Technically you could model basically everything with only the line tool. Want a rectangle? Draw 4 lines. Want a circle? Calculate the positions for the vertices using the trig functions on your calculator and use temporary guide edges from the circle center to get to these points, connect the ends and erase the guide edges (okay, you need the eraser tool too).
While I agree it’s good to first gain a solid understanding of the basics so you can later understand what extensions really do to your model, I think extensions are incredibly powerful and are the things that make SketchUp SketchUp, similar to how apps makes a smartphone a smartphone.

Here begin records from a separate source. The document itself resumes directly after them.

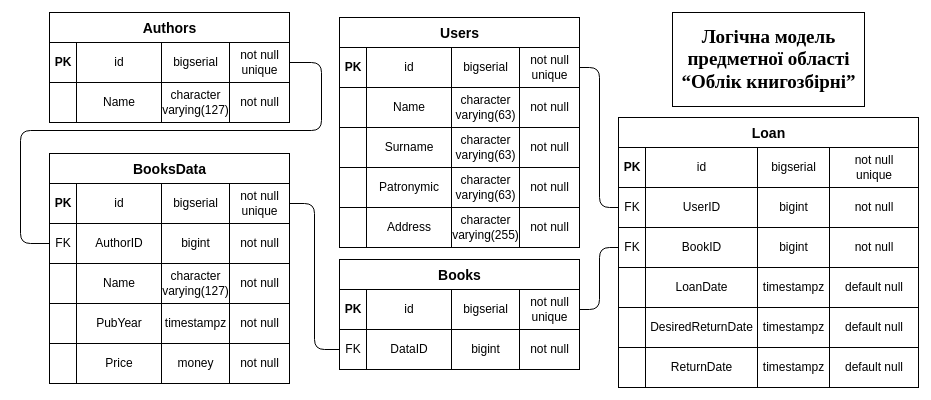
<!DOCTYPE html>
<html lang="uk">
<head>
<meta charset="utf-8">
<title>Логічна модель предметної області</title>
<style>
:root { --paper: #ffffff; --ink: #000000; }
* { box-sizing: border-box; margin: 0; padding: 0; }
html, body { width: 931px; height: 400px; overflow: hidden; background: var(--paper); }
.diagram {
  position: relative; width: 931px; height: 400px; overflow: hidden;
  color: var(--ink); font: 12px/15px "Liberation Sans", Arial, sans-serif;
}
.connectors { position: absolute; left: 0; top: 0; fill: none; stroke: var(--ink); stroke-width: 1; }
.diagram-title {
  position: absolute; left: 672px; top: 12px; width: 193px; height: 95px;
  display: flex; align-items: center; justify-content: center; text-align: center;
  border: 1px solid var(--ink); white-space: nowrap;
  font: bold 19px/22.6px "Liberation Serif", "Times New Roman", serif;
}
.entity {
  --columns: 26px 85px 68px 60px;
  position: absolute; width: 241px;
  border: 1px solid var(--ink); background: var(--paper);
}
.entity h2 {
  height: 29px; display: flex; align-items: center; justify-content: center;
  font-size: 14px; line-height: 17px; padding-top: 1px;
}
.field { display: grid; grid-template-columns: var(--columns); height: 40px; border-top: 1px solid var(--ink); }
.field > * {
  display: flex; align-items: center; justify-content: center;
  min-width: 0; text-align: center; white-space: nowrap;
}
.field > * + * { border-left: 1px solid var(--ink); }
.authors { left: 49px; top: 12px; }
.books-data { left: 49px; top: 153px; }
.users { left: 339px; top: 17px; }
.books { left: 339px; top: 259px; }
.loan { left: 618px; top: 117px; width: 301px; --columns: 26px 112px 72px 89px; }
</style>
</head>
<body>
<main class="diagram">
  <h1 class="diagram-title">Логічна модель<br>предметної області<br>“Облік книгозбірні”</h1>

  <section class="entity authors">
    <h2>Authors</h2>
    <div class="field"><b>PK</b><span>id</span><span>bigserial</span><span>not null<br>unique</span></div>
    <div class="field"><span></span><span>Name</span><span>character<br>varying(127)</span><span>not null</span></div>
  </section>

  <section class="entity books-data">
    <h2>BooksData</h2>
    <div class="field"><b>PK</b><span>id</span><span>bigserial</span><span>not null<br>unique</span></div>
    <div class="field"><span>FK</span><span>AuthorID</span><span>bigint</span><span>not null</span></div>
    <div class="field"><span></span><span>Name</span><span>character<br>varying(127)</span><span>not null</span></div>
    <div class="field"><span></span><span>PubYear</span><span>timestampz</span><span>not null</span></div>
    <div class="field"><span></span><span>Price</span><span>money</span><span>not null</span></div>
  </section>

  <section class="entity users">
    <h2>Users</h2>
    <div class="field"><b>PK</b><span>id</span><span>bigserial</span><span>not null<br>unique</span></div>
    <div class="field"><span></span><span>Name</span><span>character<br>varying(63)</span><span>not null</span></div>
    <div class="field"><span></span><span>Surname</span><span>character<br>varying(63)</span><span>not null</span></div>
    <div class="field"><span></span><span>Patronymic</span><span>character<br>varying(63)</span><span>not null</span></div>
    <div class="field"><span></span><span>Address</span><span>character<br>varying(255)</span><span>not null</span></div>
  </section>

  <section class="entity books">
    <h2>Books</h2>
    <div class="field"><b>PK</b><span>id</span><span>bigserial</span><span>not null<br>unique</span></div>
    <div class="field"><span>FK</span><span>DataID</span><span>bigint</span><span>not null</span></div>
  </section>

  <section class="entity loan">
    <h2>Loan</h2>
    <div class="field"><b>PK</b><span>id</span><span>bigserial</span><span>not null<br>unique</span></div>
    <div class="field"><span>FK</span><span>UserID</span><span>bigint</span><span>not null</span></div>
    <div class="field"><span>FK</span><span>BookID</span><span>bigint</span><span>not null</span></div>
    <div class="field"><span></span><span>LoanDate</span><span>timestampz</span><span>default null</span></div>
    <div class="field"><span></span><span>DesiredReturnDate</span><span>timestampz</span><span>default null</span></div>
    <div class="field"><span></span><span>ReturnDate</span><span>timestampz</span><span>default null</span></div>
  </section>

  <svg class="connectors" width="931" height="400" viewBox="0 0 931 400" aria-hidden="true">
    <g transform="translate(.5 .5)">
      <path id="author-to-data" d="M289 62H311Q321 62 321 72V120Q321 130 311 130H30Q20 130 20 140V233Q20 243 30 243H49"/>
      <path id="data-to-book" d="M289 203H304Q314 203 314 213V339Q314 349 324 349H339"/>
      <path id="user-to-loan" d="M579 67H589Q599 67 599 77V197Q599 207 609 207H618"/>
      <path id="book-to-loan" d="M579 309H589Q599 309 599 299V257Q599 247 609 247H618"/>
    </g>
  </svg>
</main>
</body>
</html>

In addition to extensions that speed things up, like drawing a whole wall with the same amount of work as drawing a single line with native tools, there are also extensions adding mathematical precision you otherwise cannot have in SketchUp. For instance, the native fog control is a slider where the precision is determined by its pixel width (and how precisely you can move your hand). An extension could set the fog to start at a certain point, e.g. exactly in a section plane, and end at a certain distance, e.g. exactly 5 m. This precise control is simply not supported using native controls.
I guess it’s a bit of both. Ruby gets stricter and quirky things that weren’t really supposed to be used can stop working. If you are strict as a developer about making good quality code and follow best practises from the start, not just settle for what works here and now, Ruby changes aren’t that much of an issue. The same can really be said about the SketchUp API. Some quirky things worked by accident but weren’t documented and later removed, like how exploding a single instance group let you keep the references to its contained entities after the explosion. Pure Ruby extensions, if well crafted, generally should just keep working. Extensions with compiled code is a whole other matter as these need to be recompiled with each new Ruby version.
This is precisely why I’m considering having 2 SketchUp licenses. One perpetual and one subscription. If Trimble does anything that breaks the code of the numerous plugins that make my workflow possible I will be able to just sit on the last version that worked. Saying you can do all this with native tools is like saying you can fly somewhere or you can walk you can get there but it will take 100 times longer.
I am not debating this at all, i even mentioned it myself! Since the OP is a hobbyist/ Make-user like myself i guess speed and efficiency is not so much of a priority… I just think it’s better to first learn the basics before installing a plethora of extensions without having a need for them or understanding how they work.
I couldnt agree more with you. I use quite a few extensions myself. Some to do repettetive tasks that saves me a lot of mouseclicks, and some to do things that i can’t with native tools! Both types are very handy.